Under the rule of Emmanuel Macron, the French state has revealed its true nature. That of a paternalistic and racist machine, which brutalizes its citizens and vilifies its largest minority. Not that this state has ever been anything else, but Macron’s arrogance makes him unable to hide it.
Since his very first day in office, Macron’s only agenda has been to further the process of neoliberalization at work in the country by any means necessary, including police violence. Unable to propose anything that resembles a coherent social project, and confronted with the lasting effects of the Yellow Vests crisis, he and his goons have increasingly relied on Islamophobia to attract popular support. To be clear, Macron is not responsible for racism in France. But he is riding the wave shamelessly. The law on separatism that is currently being debated in Parliament is a blatant attempt to instrumentalize widespread Islamophobia, in the name of fighting a phony “Islamist” threat. This is an anti-Muslim law. Period.
But this is not my main concern. I am writing in anger, after the French minister of Higher Education, Frédérique Vidal, has ordered an investigation to identify “Islamo-Leftist” elements at the university. Surely, the sector of education in France has long been in the crosshairs of heated debates on terrorism, neoliberal restructuring, and structural racism. After the terrorist attacks of 2015, former Prime minister Manuel Valls infamously attacked social scientists who dared to study Islamophobia or postcolonial theory, and claimed that “explaining is already looking for excuses.” More recently, the current minister of Education, Jean-Michel Blanquer, denounced the rise of “Islamo-leftism” in French universities, arguing that some researchers had imported foreign ideas that fueled radicalism and could lead to terrorism. “The fish rots from the head,” he prophesied grimly. Now, with the complicity of a narrow clique of powerful white professors who seek to suppress postcolonial, ethnic and critical race studies from their universities, Vidal aims to identifying and getting rid of the troublemakers.

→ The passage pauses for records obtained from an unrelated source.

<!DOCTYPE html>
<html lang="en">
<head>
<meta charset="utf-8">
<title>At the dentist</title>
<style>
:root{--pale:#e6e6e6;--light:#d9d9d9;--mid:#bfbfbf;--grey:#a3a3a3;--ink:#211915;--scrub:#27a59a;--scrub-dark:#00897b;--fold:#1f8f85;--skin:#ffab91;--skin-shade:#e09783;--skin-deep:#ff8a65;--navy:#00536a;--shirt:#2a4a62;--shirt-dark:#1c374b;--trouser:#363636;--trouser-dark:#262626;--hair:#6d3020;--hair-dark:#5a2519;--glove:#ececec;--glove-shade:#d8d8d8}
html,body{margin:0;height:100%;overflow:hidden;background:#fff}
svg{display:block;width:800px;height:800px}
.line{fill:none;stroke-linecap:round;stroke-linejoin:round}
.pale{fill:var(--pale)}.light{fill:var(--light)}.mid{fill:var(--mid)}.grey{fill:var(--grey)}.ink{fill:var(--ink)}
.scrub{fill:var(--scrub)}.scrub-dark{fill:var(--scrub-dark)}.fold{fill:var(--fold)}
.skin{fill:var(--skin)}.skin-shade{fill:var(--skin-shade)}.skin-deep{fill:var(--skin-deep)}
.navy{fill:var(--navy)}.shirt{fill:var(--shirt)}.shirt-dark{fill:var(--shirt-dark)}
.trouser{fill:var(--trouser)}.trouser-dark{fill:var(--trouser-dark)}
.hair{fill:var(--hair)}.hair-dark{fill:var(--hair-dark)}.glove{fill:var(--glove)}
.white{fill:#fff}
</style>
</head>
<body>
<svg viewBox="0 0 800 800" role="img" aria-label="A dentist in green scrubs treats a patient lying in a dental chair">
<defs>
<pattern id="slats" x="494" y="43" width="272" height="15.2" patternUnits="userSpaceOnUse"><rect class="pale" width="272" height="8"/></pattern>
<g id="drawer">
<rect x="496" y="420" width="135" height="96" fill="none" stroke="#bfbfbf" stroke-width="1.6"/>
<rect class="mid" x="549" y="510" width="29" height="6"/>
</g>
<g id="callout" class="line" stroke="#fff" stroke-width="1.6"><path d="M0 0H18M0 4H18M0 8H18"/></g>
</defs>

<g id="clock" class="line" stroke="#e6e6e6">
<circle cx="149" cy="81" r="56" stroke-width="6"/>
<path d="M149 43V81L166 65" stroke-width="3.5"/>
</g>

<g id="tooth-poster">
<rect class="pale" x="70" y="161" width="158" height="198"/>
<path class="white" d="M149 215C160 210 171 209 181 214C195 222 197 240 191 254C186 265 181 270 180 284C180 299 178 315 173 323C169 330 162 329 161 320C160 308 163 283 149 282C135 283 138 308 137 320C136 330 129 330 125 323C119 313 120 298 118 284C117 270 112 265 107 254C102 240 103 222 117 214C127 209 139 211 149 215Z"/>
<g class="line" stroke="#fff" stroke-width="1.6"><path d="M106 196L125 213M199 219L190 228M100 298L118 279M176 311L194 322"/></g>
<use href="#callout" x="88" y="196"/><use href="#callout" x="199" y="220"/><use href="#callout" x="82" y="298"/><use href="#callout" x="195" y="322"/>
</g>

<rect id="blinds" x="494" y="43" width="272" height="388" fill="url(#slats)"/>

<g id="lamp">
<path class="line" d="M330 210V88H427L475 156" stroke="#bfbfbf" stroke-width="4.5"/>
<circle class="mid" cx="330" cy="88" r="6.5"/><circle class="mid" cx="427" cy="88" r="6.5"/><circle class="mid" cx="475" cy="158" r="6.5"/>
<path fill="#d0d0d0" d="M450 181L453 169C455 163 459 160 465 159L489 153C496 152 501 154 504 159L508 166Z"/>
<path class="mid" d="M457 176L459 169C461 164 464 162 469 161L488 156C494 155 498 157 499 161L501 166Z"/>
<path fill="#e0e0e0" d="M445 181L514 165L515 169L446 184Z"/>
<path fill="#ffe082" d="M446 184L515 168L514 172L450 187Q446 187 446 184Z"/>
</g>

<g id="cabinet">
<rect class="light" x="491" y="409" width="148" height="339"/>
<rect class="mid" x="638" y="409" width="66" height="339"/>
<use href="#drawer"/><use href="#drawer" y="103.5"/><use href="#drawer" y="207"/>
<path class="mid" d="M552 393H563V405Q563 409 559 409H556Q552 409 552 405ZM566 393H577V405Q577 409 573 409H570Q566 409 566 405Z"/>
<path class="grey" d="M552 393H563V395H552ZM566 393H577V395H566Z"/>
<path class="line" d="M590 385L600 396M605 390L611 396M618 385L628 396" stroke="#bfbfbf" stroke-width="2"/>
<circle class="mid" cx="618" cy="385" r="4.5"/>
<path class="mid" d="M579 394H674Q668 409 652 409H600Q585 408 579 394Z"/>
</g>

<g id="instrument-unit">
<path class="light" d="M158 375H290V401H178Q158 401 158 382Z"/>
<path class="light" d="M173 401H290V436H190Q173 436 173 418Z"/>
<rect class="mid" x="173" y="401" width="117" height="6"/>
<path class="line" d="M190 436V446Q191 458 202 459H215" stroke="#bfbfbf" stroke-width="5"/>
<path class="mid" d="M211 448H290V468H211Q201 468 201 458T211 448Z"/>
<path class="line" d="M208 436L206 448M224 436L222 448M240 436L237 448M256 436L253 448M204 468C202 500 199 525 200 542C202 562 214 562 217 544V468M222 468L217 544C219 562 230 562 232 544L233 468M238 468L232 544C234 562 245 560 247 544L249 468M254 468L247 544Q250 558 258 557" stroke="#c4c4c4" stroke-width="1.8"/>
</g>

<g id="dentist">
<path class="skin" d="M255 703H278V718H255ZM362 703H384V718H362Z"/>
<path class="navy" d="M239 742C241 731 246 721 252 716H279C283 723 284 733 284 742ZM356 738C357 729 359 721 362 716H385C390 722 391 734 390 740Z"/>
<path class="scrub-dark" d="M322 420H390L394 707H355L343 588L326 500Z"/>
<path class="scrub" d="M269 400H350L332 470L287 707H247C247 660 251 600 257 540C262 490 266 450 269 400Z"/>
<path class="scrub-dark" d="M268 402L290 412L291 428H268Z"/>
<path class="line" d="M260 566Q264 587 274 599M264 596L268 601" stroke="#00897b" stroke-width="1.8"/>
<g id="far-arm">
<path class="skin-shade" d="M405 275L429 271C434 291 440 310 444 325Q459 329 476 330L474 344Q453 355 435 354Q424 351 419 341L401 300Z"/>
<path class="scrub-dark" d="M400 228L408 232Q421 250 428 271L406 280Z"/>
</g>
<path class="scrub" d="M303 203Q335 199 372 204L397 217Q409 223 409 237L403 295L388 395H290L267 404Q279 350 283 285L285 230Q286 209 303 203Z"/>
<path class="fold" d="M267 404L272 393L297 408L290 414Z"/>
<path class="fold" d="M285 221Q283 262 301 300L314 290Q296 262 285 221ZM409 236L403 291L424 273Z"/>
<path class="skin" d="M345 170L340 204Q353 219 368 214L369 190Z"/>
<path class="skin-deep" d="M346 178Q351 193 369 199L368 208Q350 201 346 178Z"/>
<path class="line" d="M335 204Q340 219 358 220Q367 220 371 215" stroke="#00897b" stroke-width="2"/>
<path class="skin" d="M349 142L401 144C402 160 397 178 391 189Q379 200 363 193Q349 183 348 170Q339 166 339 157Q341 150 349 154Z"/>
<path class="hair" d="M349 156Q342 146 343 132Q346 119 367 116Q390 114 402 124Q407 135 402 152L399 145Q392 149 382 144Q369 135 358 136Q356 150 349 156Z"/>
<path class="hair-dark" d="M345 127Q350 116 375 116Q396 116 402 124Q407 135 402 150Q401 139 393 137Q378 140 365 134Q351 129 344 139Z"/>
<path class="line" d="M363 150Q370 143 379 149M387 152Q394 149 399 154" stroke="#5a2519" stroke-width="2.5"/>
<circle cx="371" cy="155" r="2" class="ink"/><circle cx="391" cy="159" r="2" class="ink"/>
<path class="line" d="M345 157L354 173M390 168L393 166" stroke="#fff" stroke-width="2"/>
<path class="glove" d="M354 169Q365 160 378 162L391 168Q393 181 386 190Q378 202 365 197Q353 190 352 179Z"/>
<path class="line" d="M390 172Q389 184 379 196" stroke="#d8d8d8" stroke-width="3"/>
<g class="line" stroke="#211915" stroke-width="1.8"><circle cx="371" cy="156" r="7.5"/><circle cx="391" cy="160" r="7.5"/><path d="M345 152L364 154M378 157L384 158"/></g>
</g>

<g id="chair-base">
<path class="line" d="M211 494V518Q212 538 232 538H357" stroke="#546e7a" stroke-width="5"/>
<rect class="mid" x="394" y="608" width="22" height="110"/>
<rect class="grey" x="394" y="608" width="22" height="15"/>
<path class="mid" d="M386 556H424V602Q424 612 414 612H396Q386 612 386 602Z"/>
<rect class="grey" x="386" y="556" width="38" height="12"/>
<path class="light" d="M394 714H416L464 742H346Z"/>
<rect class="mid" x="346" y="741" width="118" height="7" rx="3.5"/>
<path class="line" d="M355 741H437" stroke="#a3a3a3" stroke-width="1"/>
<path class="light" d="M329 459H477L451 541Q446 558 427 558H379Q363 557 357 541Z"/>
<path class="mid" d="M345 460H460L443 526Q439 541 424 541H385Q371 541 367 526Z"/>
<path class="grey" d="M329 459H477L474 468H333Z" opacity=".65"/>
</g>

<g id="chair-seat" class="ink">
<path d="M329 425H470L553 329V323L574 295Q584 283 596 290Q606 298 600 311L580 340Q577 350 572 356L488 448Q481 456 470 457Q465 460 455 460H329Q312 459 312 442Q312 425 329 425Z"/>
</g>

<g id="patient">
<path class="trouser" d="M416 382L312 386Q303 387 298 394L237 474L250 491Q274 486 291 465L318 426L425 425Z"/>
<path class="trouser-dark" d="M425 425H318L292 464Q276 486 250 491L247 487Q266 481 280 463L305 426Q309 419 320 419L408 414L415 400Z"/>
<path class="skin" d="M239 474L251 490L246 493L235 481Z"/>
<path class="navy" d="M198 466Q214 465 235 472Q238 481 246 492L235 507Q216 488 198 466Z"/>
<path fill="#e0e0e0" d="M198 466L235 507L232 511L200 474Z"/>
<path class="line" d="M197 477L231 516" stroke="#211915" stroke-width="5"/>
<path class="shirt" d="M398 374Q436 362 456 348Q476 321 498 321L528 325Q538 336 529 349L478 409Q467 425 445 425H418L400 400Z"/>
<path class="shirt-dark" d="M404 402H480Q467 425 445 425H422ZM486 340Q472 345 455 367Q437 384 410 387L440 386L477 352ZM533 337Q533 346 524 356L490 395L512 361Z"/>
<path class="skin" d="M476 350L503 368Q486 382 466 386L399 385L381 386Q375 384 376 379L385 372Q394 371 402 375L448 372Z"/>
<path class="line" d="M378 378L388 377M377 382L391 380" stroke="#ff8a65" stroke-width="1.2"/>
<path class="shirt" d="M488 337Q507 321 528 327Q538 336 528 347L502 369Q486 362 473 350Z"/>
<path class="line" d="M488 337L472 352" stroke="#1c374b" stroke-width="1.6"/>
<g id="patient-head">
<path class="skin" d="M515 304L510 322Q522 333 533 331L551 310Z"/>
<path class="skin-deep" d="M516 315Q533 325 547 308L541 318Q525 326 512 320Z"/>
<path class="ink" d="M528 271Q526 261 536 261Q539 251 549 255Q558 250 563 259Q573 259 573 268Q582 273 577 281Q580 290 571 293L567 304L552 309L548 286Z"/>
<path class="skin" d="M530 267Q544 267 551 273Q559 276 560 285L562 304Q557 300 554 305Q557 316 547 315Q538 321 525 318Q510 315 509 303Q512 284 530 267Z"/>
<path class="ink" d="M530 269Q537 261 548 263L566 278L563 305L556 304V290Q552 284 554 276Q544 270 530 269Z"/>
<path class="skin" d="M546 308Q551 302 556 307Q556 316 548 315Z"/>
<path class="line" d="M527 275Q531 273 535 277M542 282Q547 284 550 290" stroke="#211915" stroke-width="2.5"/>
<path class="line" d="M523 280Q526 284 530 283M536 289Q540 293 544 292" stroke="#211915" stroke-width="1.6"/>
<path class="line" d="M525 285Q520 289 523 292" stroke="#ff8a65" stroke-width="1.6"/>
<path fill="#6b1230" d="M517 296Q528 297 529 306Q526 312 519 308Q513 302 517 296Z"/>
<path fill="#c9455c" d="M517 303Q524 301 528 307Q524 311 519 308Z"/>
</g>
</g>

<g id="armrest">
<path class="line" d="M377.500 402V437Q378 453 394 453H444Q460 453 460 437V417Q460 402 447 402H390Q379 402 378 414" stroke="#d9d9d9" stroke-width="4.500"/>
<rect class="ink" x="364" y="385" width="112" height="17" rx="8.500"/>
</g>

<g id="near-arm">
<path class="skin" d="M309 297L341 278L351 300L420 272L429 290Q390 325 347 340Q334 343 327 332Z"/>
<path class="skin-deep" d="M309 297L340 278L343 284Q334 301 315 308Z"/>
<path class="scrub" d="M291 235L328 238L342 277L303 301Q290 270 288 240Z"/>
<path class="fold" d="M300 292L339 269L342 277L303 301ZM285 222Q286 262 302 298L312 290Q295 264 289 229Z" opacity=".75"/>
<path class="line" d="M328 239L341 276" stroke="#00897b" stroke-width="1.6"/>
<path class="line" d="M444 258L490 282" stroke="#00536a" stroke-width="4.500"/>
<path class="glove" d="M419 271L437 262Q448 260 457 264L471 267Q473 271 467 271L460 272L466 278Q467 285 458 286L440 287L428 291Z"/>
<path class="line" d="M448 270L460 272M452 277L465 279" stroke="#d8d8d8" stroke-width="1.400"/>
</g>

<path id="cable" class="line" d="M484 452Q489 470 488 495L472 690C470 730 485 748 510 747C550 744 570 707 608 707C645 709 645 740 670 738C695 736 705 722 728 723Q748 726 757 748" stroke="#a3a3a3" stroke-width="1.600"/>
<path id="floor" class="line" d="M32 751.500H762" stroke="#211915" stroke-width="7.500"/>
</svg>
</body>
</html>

Beyond the intellectual conservatism that has become a trademark of French ruling elites since 1968, the two political reasons behind this move are obvious. First, the public university is a primary target of the process of neoliberalization, whose means have been increasingly eroded in the name of efficiency and competition. After decades of restructuring, the public mission of the institution is now reduced to that of a waiting-room for the working-class youth. There is no place for you on the job market? Why don’t you waste two or three years in an amphitheater? And work two jobs on the side while you’re at it.
The second reason follows logically. One major problem with the transformation of French public universities into pedagogical dead-ends for those who are not worthy of admission in a grande école is that some professors still think critically. Even worse, they also try to teach. Thus, when dealing with their cattle-like students, they might speak about race, colonialism, or about the link between urban segregation and immigration. They might unveil the sociological connections between colorblind racism, economic vulnerability and police brutality. All this at a time when a growing number of students unable to work their precarious jobs have to queue for donated food. But no, by Jupiter, this won’t happen. The government has found a way to legitimize a crackdown on these unreliable scholars by labeling them as “Islamo-leftists.”
What is Islamo-leftism, you may ask? According to the National Center for Scientific Research, which wrote a swift rebuke to Vidal’s infamous order, it is simply another political anathema without scientific value. Politically though, it echoes longstanding antisemitic tropes in Europe, most notably the attacks on so-called “Judeo-Bolsheviks” in the inter-war period. The sad irony is that some of Vidal’s enablers are prominent scholars of antisemitism who support this witch-hunt in the name of fighting the “new antisemitism” that they amalgamate with decolonial and pro-Palestinian commitments.
But who is the Islamo-Leftist?
If being opposed to the stigmatization of my fellow citizens because they happen to be Muslim means that I am an Islamist, then I am an Islamist. And a proud one.
If being opposed to the banalized use of police brutality and the neoliberal restructuring of universities means that I am a leftist, then I am a Leftist. And a relentless one.
If being an Islamo-Leftist means that the French state sees me as a threat for the Republic and that I will never get a job in a French university, so let it be. I’ll shut the door on my way out.
But wait. Before leaving, I would like to say one last word. You see, there is one thing that Emmanuel Macron hates more than anything: being exposed as a racist abroad, especially in the Anglophone world. Macron and his goons see themselves as enlightened leaders, as precursors, as a progressive vanguard. So here is what you can do to help your French colleagues: Here is the template of a letter that you, my dear readers could send to the French embassy in your country. This letter denounces the witch-hunt launched by the Ministry of Higher Education, the paranoid rejection of the influence of North American campuses, and the attempts to establish ideological control over academia. Even better, it compares this project to the worst hours in European history. They will hate it, for sure. So please, go ahead, download the template, sign it, and send it to the French embassy of your country. Here is a shortlist:
Cultural Counselor of the French embassy in the US:
Gaëtan Bruel - email
Cultural Counselor of the French embassy in the UK:
Bertrand Buchwalter - email
Cultural Counselor of the French embassy in Canada:
Brigitte Proucelle - email